City officials in Jacksonville and Jacksonville Beach agree there is little truth in the advertisements for flushable wipes.
While companies like Cottonelle and Charmin tell consumers their wipes can, in fact, go down the drain, local utility companies say otherwise.
When most people hear flushable wipe, they assume the wipes will break apart once inside the toilet. But that's where most would be wrong. And officials say it takes a lot of time and money to fix it.
"Really the only thing you should be flushing down the toilet that is inorganic is toilet paper," JEA spokeswoman Gerri Boyce said. "Anything else has a possibility of causing clogs."
Boyce said it's becoming a messy problem. People flushing the wipes down their toilets are in turn having to call a plummer because they end up clogging the pipes.
JEA takes care of more than 3,000 miles of sewage pipes. It says when there's damage, it's reflected in JEA's rates. So even if it doesn't affect your home, flushing wipes down the toilet may still affect you in the long run.
The city of Jacksonville Beach said clogged pipes due to flushable wipes (pictured below) take hours to unclog the pumps and is very expensive. They said the wipes can cost the consumer twice -- once for the home with a plumber and next in taxes.
The city said it's gone from cleaning its main pipe from once a year to once or twice a week because of these wipes.
"If you have any stoppages in your house, that means the sewage has nowhere to go, so it's going to come up either in your toilet, in your sinks, in your showers," Boyce said.
Consumer Reports checked out flushable wipes. The products all say they're flushable and make claims like "sewer and septic safe" and "breaks up after flushing."
But after spending $5 getting wipes, at the end if you flush those into the toilet, you could end up paying hundreds of dollars for plumbing services.
"Anything that damages your pipes, it's going to be reflected in your rates," Boyce said. "You also want to protect the environment. You don't want the sewage in your neighborhood or community."
While no one wants to deal with sewage in their home, the sewage problem could also end up in the streets.
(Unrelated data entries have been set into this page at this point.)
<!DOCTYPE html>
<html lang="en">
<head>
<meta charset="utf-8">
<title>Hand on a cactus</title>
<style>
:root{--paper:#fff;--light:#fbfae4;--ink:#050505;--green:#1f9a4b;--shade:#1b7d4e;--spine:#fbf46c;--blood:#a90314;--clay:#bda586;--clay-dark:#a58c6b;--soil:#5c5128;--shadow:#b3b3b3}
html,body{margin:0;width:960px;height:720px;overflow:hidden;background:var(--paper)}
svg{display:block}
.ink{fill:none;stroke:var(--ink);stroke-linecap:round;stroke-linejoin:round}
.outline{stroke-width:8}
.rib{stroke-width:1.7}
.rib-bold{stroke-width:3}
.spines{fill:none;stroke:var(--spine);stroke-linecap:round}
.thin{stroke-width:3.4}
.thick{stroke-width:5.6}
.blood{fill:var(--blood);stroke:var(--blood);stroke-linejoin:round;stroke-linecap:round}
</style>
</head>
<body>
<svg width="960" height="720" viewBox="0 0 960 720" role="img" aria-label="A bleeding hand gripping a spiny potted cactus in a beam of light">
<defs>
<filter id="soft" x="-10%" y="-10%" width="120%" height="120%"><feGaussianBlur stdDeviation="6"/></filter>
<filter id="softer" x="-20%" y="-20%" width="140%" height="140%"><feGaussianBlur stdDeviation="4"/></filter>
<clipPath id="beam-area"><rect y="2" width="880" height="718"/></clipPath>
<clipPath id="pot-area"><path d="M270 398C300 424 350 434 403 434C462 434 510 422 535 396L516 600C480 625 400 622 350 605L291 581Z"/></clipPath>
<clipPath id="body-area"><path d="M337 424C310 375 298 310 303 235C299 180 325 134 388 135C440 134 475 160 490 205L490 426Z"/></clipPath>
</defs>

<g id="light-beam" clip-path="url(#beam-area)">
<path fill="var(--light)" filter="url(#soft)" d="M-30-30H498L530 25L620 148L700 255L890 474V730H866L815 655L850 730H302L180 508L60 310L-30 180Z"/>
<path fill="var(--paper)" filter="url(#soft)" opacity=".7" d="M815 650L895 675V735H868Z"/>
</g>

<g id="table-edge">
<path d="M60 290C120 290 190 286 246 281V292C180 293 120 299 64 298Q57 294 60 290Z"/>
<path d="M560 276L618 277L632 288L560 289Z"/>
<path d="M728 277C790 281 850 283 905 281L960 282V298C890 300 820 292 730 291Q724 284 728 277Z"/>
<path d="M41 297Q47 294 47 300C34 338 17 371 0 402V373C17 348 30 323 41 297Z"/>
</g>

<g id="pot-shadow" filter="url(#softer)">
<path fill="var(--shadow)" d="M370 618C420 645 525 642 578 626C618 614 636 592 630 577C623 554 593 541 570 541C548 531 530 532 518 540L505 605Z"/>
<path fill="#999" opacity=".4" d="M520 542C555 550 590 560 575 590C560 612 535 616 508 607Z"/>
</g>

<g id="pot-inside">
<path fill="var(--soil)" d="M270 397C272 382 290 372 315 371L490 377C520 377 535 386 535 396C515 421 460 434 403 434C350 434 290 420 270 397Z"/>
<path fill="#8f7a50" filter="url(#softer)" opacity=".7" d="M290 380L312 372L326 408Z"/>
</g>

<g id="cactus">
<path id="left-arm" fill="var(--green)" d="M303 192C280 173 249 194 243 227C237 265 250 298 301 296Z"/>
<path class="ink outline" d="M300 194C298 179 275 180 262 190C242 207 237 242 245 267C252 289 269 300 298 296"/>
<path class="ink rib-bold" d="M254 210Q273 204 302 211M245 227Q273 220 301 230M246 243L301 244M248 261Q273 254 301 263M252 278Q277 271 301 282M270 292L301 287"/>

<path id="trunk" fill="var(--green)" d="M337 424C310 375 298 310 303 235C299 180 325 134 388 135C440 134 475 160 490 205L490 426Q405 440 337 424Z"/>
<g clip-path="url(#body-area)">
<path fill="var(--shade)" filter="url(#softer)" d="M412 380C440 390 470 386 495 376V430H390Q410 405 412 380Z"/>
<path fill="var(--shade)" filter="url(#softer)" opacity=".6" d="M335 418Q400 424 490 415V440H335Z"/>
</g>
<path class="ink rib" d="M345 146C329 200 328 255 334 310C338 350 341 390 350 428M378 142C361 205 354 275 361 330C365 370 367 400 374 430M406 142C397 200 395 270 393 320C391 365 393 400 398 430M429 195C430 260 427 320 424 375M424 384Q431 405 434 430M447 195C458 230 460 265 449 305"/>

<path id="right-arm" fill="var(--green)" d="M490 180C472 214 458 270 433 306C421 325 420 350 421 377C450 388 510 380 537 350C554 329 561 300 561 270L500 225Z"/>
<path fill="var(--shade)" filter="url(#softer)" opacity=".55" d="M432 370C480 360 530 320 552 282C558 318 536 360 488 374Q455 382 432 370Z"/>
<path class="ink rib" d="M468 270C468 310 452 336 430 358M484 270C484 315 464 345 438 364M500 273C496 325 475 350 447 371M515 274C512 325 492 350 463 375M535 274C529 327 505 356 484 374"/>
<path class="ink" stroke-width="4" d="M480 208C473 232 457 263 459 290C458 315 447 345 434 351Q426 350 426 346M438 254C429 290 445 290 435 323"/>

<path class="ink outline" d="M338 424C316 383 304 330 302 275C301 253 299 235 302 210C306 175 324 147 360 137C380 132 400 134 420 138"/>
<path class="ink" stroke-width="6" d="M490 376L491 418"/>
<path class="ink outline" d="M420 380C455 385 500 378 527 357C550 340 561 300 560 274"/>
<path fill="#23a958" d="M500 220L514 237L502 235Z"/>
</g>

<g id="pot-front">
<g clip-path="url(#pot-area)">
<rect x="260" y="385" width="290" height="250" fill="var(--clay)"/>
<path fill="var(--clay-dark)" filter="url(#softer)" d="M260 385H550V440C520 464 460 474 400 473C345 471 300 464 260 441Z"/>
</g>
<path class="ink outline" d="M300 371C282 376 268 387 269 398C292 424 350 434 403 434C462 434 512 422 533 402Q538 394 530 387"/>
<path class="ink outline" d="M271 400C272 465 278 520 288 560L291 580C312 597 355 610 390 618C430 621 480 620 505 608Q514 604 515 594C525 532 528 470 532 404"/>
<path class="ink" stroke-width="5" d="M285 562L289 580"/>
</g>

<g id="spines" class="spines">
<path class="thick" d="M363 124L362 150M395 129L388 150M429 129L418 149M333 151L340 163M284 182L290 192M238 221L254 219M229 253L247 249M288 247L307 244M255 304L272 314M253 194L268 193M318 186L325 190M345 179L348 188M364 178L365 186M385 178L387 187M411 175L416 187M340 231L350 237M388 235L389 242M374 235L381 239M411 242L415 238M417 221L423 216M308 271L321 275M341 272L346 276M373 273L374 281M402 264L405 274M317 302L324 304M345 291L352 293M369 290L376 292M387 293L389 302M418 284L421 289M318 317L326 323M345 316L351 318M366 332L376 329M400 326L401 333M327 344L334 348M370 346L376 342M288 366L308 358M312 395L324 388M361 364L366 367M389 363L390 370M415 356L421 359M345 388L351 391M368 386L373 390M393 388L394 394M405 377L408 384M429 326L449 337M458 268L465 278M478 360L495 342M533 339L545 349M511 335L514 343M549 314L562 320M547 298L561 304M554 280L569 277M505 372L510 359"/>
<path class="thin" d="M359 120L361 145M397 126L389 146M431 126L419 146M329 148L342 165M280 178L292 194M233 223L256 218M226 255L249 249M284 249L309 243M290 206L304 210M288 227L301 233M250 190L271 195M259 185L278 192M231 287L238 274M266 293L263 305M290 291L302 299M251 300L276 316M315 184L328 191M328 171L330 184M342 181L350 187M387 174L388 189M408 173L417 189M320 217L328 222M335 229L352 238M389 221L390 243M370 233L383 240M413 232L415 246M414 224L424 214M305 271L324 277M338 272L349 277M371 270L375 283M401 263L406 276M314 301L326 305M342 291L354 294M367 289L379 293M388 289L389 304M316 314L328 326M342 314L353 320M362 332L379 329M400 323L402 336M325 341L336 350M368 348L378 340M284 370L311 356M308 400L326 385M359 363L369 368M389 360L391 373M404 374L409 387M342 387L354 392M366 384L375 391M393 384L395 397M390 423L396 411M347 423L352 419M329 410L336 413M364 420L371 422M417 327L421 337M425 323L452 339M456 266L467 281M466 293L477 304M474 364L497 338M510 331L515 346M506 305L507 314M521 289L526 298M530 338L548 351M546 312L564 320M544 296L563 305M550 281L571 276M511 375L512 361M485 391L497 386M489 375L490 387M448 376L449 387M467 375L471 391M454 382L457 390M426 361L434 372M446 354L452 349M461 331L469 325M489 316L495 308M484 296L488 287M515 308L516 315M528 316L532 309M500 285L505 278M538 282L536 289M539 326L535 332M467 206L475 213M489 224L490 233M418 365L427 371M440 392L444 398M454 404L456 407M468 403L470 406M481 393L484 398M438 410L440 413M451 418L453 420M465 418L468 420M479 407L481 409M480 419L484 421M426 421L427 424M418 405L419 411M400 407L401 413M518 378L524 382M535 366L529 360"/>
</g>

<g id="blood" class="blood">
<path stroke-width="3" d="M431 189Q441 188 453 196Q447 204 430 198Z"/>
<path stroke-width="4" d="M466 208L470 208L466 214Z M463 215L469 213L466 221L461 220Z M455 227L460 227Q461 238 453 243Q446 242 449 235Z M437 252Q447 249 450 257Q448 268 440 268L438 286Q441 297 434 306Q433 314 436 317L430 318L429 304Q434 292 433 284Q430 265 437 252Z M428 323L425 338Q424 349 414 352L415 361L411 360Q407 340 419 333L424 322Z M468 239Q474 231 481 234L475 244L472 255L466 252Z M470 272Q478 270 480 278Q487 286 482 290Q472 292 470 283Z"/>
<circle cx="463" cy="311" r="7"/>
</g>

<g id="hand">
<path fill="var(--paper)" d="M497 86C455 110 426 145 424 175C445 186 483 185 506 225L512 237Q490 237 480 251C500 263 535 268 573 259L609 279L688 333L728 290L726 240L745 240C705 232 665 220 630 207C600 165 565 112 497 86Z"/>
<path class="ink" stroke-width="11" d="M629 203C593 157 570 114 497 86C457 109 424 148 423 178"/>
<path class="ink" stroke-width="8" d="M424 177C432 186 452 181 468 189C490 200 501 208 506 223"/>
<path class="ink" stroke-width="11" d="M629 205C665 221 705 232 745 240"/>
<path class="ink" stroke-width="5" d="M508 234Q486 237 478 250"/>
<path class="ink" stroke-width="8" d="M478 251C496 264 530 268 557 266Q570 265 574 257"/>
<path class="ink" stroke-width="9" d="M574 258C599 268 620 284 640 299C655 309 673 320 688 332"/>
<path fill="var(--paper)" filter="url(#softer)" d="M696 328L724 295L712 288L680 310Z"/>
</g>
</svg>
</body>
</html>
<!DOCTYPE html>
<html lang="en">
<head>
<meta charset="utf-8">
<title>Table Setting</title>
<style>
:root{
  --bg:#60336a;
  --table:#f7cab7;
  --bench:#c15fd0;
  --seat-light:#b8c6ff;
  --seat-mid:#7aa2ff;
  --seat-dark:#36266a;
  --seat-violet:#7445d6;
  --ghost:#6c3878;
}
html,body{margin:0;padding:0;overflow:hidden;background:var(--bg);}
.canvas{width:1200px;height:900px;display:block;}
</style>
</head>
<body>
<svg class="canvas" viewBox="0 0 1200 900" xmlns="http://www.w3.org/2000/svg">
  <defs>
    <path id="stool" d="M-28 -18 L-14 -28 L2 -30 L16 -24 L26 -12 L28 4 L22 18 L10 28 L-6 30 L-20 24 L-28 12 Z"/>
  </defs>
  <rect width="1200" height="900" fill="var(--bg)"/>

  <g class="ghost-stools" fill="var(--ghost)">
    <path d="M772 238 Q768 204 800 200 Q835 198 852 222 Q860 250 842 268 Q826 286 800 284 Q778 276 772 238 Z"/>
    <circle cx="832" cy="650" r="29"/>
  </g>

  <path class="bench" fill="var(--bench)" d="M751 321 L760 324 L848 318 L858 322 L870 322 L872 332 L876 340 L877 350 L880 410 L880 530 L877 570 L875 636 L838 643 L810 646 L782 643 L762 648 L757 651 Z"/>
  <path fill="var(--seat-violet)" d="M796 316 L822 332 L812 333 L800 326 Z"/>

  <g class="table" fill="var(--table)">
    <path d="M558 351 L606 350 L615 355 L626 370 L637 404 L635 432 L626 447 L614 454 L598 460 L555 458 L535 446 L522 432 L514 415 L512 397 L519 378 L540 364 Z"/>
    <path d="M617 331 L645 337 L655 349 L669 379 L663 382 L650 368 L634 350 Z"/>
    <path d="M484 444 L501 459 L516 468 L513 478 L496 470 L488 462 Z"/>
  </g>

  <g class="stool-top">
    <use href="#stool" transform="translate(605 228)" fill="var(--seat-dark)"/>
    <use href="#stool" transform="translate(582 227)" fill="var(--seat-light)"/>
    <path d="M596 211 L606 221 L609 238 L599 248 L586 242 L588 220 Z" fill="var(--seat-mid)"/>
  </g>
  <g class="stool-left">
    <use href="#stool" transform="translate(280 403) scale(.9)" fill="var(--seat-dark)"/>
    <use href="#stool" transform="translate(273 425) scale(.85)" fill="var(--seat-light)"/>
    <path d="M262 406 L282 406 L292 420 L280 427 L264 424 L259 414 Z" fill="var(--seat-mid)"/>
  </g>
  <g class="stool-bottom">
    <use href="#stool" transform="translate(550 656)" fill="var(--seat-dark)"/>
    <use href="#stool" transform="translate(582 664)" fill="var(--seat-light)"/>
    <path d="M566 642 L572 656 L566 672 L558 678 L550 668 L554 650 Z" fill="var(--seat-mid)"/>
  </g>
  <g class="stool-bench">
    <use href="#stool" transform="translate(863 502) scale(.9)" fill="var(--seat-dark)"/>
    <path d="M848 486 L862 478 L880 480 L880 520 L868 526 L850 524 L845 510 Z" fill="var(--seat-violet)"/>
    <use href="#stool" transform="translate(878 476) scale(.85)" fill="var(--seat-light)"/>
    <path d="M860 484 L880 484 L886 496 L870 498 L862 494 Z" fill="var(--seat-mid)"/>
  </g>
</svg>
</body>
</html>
"Think about our system, like your veins and arteries; if you have too much grease, it constricts them, and that's what happens to the sewage system," Boyce said.
So if you use flushable wipes, do not throw them in the commode. Instead, throw them in the trash.